Presented here are inter-related but distinct perspectives studying the influence of evolution on the qualities and characteristics of our structure and function. The path our species followed as it progressed from our origin as a single-celled organism to the complex creatures we have become constrains the possibilities of our form, thereby determining the potentials of our function (Homology). These studies present three perspectives of our evolutionary journey: the path our species followed; the physiology we evolved by following this path; our discovery and exploitation of the intrinsic potentials of the space in which this journey unfolded.

By necessity and intention, these are superficial studies that attempt to climb above the profound complexity of the inter-related systems to catch a glimpse of the whole. These perspectives may find some utility therapeutically and in clarifying our innate role within the system. It is this writer’s opinion that useful “meta” perspectives are often missing from our political and social engineering discourse and decision making processes.

An overview of the material presented in these models:

Information underpinning these papers:


These Dimensional Paradigms discussed here illustrate, for our ancestral lineage, waypoints on their evolutionary expedition. This expedition unfolded incrementally one dimension at a time – our ancestors did not magically appear fully utilizing four-dimensional space-time but rather clawed their way first into persistence in Time, then entering into first one spatial dimension, and then sequentially more complex combinations of the spatial dimensions as they advanced along their evolutionary path. We have so far mastered four dimensions – three spatial and one temporal. Given that 95% of our surroundings are currently unknowable (Dark Matter and Energy) suggests that Life’s expedition into increasingly dimensionally complex possibilities continues. The Scientific Revolution can be regarded as Life’s ongoing creativity at poking at the limits of four-dimensional space-time for another nook or cranny that it may be able to evolve into.


Physiological examination of our Dimensional Evolution reveals four distinct anatomical “Cores”. Analyzing our structure and function from the vantage point of these Cores clarifies their unique roles. More clearly understanding these roles facilitates normal regenerative processes as well as planning more strategic physical therapeutic interventions. These Cores are explored here:


Examining the Dimensional Paradigms from an energetic perspective reveals Archetypal frameworks. These frameworks constrain evolution as categorically as the physical dimensions but are not physical. Archetypes are the intrinsic guide-rails of the evolution of our lineage and, like the spatial dimensions, exist regardless of whether Living Things had invoked them.

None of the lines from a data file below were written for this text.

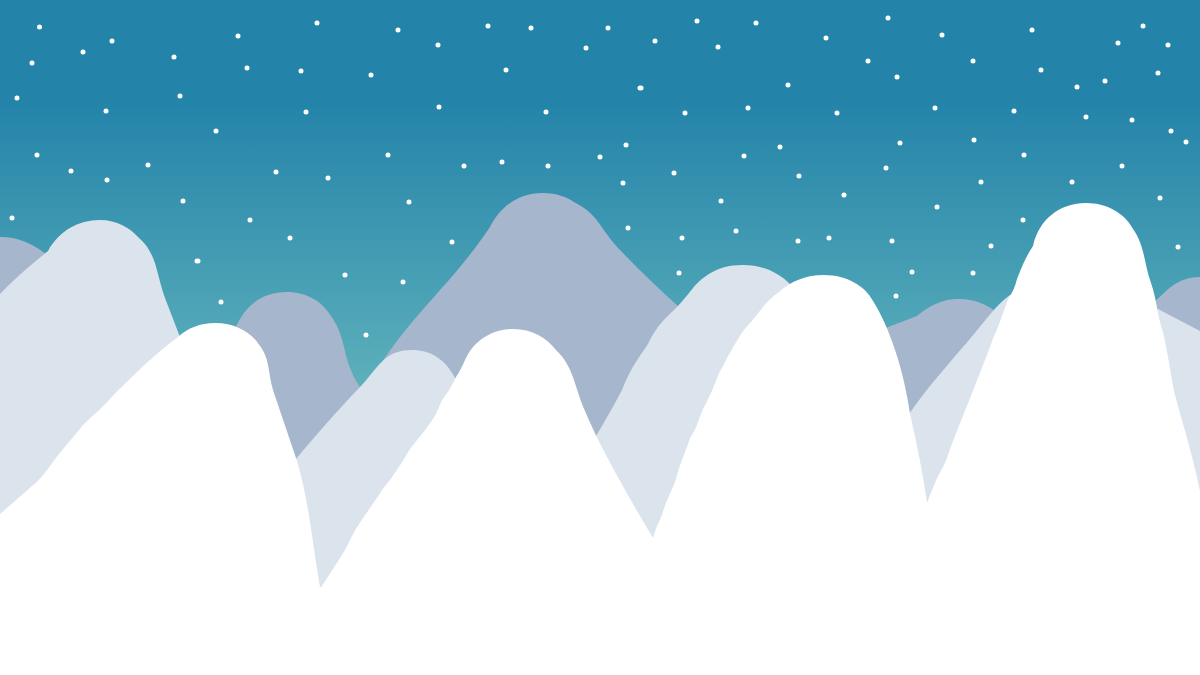
<!DOCTYPE html>
<html lang="en">
<head>
<meta charset="utf-8">
<title>Snowy mountains</title>
<style>
:root {
  --sky-top: #2383a9;
  --sky-low: #5db0bb;
  --far: #a6b6cc;
  --middle: #dbe3ed;
  --snow: #ffffff;
}
html, body { margin: 0; height: 100%; overflow: hidden; background: var(--snow); }
.landscape { display: block; width: 1200px; height: 675px; }
.sky-start { stop-color: var(--sky-top); }
.sky-end { stop-color: var(--sky-low); }
.far { fill: var(--far); }
.middle { fill: var(--middle); }
.near { fill: var(--snow); }
.snowfall { fill: none; stroke: var(--snow); stroke-width: 5; stroke-linecap: round; }
</style>
</head>
<body>
<svg class="landscape" viewBox="0 0 1200 675" role="img" aria-label="Snow falling over rounded mountains">
  <defs>
    <linearGradient id="sky" gradientUnits="userSpaceOnUse" x1="0" y1="100" x2="0" y2="385">
      <stop class="sky-start" offset="0"/>
      <stop class="sky-end" offset="1"/>
    </linearGradient>
  </defs>

  <rect width="1200" height="675" fill="url(#sky)"/>

  <path class="snowfall" d="M39.500 27h.01M112 41h.01M83 52h.01M32 63h.01M17 98h.01M106 111h.01M174 57h.01M180 96h.01M238 36h.01M247 68h.01M317 23h.01M301 71h.01M306 112h.01M216 131h.01M37 155h.01M71 171h.01M107 180h.01M148 165h.01M183 201h.01M12 218h.01M276 172h.01M328 178h.01M250 220h.01M290 238h.01M197 261h1M221 302h.01M345 275h.01M366 335h.01M371 75h.01M398 30h.01M438 45h.01M488 26h.01M531 28h.01M506 70h.01M439 107h.01M546 112h.01M388 155h.01M464 166h.01M502 162h.01M548 166h.01M409 202h.01M452 242h.01M403 282h.01M586 48h.01M608 28h.01M655 41h.01M697 21h.01M718 47h.01M756 23h.01M640 88h1M685 113h.01M748 108h.01M788 85h.01M626 145h.01M600 157h.01M623 183h.01M674 173h.01M744 156h.01M780 147h.01M721 201h.01M628 228h.01M682 238h.01M736 231h.01M679 273h.01M799 176h.01M844 195h.01M798 241h.01M829 238h.01M826 38h.01M837 113h.01M888 18h.01M868 61h.01M897 77h.01M942 35h.01M973 61h.01M935 108h.01M900 143h.01M886 168h.01M974 140h.01M981 182h.01M937 207h.01M892 241h.01M912 272h.01M896 296h.01M973 273h.01M991 246h.01M1023 220h.01M1024 155h.01M1014 111h.01M1032 30h.01M1041 70h.01M1077 87h.01M1105 81h.01M1086 117h.01M1118 43h.01M1143 26h.01M1168 45h.01M1158 73h.01M1132 120h.01M1171 131h.01M1186 142h.01M1122 166h.01M1072 182h.01M1160 198h.01M1178 247h.01"/>

  <g class="far">
    <path d="M0 237C20 237 35 245 50 257V320H0Z"/>
    <path d="M220 350L238 323C248 302 266 292 287 292C306 292 322 301 331 316C348 340 341 359 360 387L375 410V500H220Z"/>
    <path d="M360 395L382 362C402 332 421 312 440 290C460 268 475 249 490 227C500 207 518 193 543 193C556 193 567 197 574 202C600 215 599 229 622 252C640 271 659 289 679 307L720 350V500H340Z"/>
    <path d="M870 334L917 316C930 305 943 299 959 299C974 299 986 304 995 311L1020 340V480H870Z"/>
    <path d="M1150 306L1166 291C1177 281 1188 277 1200 277V340H1150Z"/>
  </g>

  <g class="middle">
    <path d="M0 294C15 278 32 264 48 251C59 231 78 220 100 220C117 220 130 228 138 237C157 253 156 273 165 298L180 337L200 390V560H0Z"/>
    <path d="M285 472L296 459C315 436 337 411 361 386C379 367 384 350 412 350C431 350 446 360 455 378L480 440V620H285Z"/>
    <path d="M580 465L596 436C605 421 613 407 622 390C632 365 641 355 648 344C657 324 669 315 678 306C690 293 694 284 706 276C717 268 729 265 743 265C762 265 778 272 791 285L820 340V560H580Z"/>
    <path d="M900 425L909 414C930 384 953 359 974 334C986 320 995 306 1010 295L1050 320V540H900Z"/>
    <path d="M1145 306L1158 309L1200 331V520H1145Z"/>
  </g>

  <g class="near">
    <path d="M0 514L31 487Q41 479 50 466C61 450 73 438 83 425C93 415 101 409 109 400C118 390 127 382 138 371C152 358 164 347 178 337C188 328 200 323 215 323C236 323 252 333 260 346C271 361 267 373 275 396L297 461C309 502 311 534 320 587L325 675H0Z"/>
    <path d="M320 589L342 555Q347 547 352 536C361 519 373 505 382 490C393 477 401 464 410 449C421 435 429 426 436 414Q439 407 442 400C448 393 452 385 456 377C463 367 464 360 470 351C479 338 495 329 513 329C532 329 547 338 556 350C574 367 574 386 585 411C594 433 604 451 615 472C627 494 640 516 653 538L670 675H300V589Z"/>
    <path d="M653 538C656 527 659 522 662 515C667 498 672 491 676 479C680 463 685 454 690 438C696 430 698 421 703 409C709 398 713 389 719 373Q723 367 727 358C737 341 741 332 751 322C762 309 767 300 779 292C791 281 806 275 824 275C847 275 865 286 873 301C889 326 904 370 910 414C917 444 923 474 927 503L950 675H640Z"/>
    <path d="M927 503Q933 487 938 476Q946 463 950 449C965 410 980 374 994 336C1000 324 1004 309 1009 297Q1014 291 1017 279C1022 267 1024 260 1033 246C1039 219 1060 203 1086 203C1108 203 1125 214 1133 229C1145 246 1144 264 1151 283C1157 300 1157 315 1163 332C1169 359 1171 376 1174 391C1184 429 1193 456 1200 491V675H915Z"/>
    <rect y="587" width="1200" height="88"/>
  </g>
</svg>
</body>
</html>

Our development from an embryo until about age twenty-five follows the path of our ancestral evolutionary progression through this dimensional labyrinth. If our evolutionary progression unfolds innately, each layer establishes a firm foundation for further maturation. However, if this sequence is disrupted, development continues but unfolds while compensating for the irregularity as best it can. These compensations become “locked-in” as they embed in the framework underlying more complex movements and behaviors, requiring more energy to express an inhibited range of options. The result is an experience of diminished competence and safety.

Dysregulated behavior expresses as a reaction to being challenged that employs embedded compensations, where instead of fluidly adapting, there is a reactive/protective compensatory response. “Adaptive Capacity” is a model this author uses to diagram this boundary where we transition from responding to reacting. Compensations are the consequence of our physiology and/or neurology engaging before it has fully matured. Further development is then established on top of this shaky foundation – learning to walk before we have fully evolved our crawling reflexes is a typical example. Compensations then become “fixed” in our physiology – integrated into the system as part of our experience of who we are.

Once an incomplete developmental maturation process has been identified, training to enable further maturation of expression of that process will consequently enable all of the more complex processes extending therefrom to readjust to the higher potential competency. Liberated from compensation, we experience improved health, energy, and mental clarity. The framework enabled by dissecting dimensional evolution indexes diagnostic and therapeutic tools into manageable divisions. One method for determining these correlations is by implementing a Developmental Assessment designed to subjectively category dysregulated structural/functional attributes:


Associated with the Developmental Assessment are collections of exercises, activities, and themes collated to the assessment results. The relevant tools can be accessed either through the Survey or through the material on this website using this index: